No Republicans were in the chamber for the entirety of his speech. Roger Wicker of Mississippi walked out. Three Democrats, Patrick Leahy of Vermont, Brian Schatz of Hawaii and Chris Murphy of Connecticut, were present. About a dozen reporters were in the press gallery, and more joined as it became clear that he was defying expectations that he would vote to acquit. After he finished, some journalists shook their heads in amazement.
Before Romney took to the floor, he spoke with Chris Wallace on Fox News about his decision, and told him that he understands he will get blowback from Trump.
Romney said, “I understand it will be substantial and I have to recognize that it was one or the other. One is to say, I don’t want to face the blowback, I don’t want to — whether it not just from the president, but from my Party, from my state, from Republican voters. They’ll ascribe all sorts of motives and so forth, and those are all the consequences.
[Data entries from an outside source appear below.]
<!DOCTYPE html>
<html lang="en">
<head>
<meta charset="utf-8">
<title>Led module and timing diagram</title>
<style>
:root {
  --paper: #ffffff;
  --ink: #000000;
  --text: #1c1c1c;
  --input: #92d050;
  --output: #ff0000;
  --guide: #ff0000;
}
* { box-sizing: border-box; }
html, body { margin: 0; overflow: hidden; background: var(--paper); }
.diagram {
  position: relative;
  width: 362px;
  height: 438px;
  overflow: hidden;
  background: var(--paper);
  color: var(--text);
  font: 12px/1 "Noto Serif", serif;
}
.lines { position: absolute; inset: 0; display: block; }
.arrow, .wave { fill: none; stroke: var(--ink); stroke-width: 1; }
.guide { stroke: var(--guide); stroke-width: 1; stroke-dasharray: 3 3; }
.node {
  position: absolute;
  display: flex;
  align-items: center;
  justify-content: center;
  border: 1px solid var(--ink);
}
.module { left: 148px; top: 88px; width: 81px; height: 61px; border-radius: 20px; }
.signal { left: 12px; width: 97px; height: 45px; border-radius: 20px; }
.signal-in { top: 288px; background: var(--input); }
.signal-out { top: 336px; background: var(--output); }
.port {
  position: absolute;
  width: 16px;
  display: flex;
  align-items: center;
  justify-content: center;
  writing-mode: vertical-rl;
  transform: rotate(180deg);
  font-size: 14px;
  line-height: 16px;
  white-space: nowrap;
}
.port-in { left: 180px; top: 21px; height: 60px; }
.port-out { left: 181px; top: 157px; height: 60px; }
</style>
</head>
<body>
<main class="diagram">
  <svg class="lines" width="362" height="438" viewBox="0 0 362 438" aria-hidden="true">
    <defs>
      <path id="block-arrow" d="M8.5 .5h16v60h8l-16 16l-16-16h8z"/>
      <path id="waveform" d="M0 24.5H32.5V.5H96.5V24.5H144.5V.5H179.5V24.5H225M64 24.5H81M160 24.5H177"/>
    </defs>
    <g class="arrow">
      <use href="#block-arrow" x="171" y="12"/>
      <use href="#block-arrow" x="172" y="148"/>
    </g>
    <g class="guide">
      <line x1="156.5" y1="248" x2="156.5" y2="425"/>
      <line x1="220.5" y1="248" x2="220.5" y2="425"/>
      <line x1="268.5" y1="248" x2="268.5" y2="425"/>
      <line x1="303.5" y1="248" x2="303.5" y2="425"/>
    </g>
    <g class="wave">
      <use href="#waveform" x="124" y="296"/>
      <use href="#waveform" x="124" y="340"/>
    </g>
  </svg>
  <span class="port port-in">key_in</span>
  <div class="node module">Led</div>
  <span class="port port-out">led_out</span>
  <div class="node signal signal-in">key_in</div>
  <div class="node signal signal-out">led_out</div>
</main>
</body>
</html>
“But on the other side, there is do you do what you know is right? Do you do what your – your conscience and your heart tells you? Do you, do you abide by the oath that you swore to God? And I believe in God, and I believe I have a responsibility to put that first and to put all those other consequences well behind.”
With his vote, Romney will become the first senator to vote to remove a president of his own party from office.
Very quickly, Trump’s supporters bashed Romney’s decision. Donald Trump Jr. tweeted that Romney “should be expelled from the Senate GOP conference.”
Ronna McDaniel, the chairwoman of the Republican National Committee and Romney’s niece, wrote, “This is not the first time I have disagreed with Mitt, and I imagine it will not be the last. The bottom line is President Trump did nothing wrong, and the Republican party is more united than ever behind him.”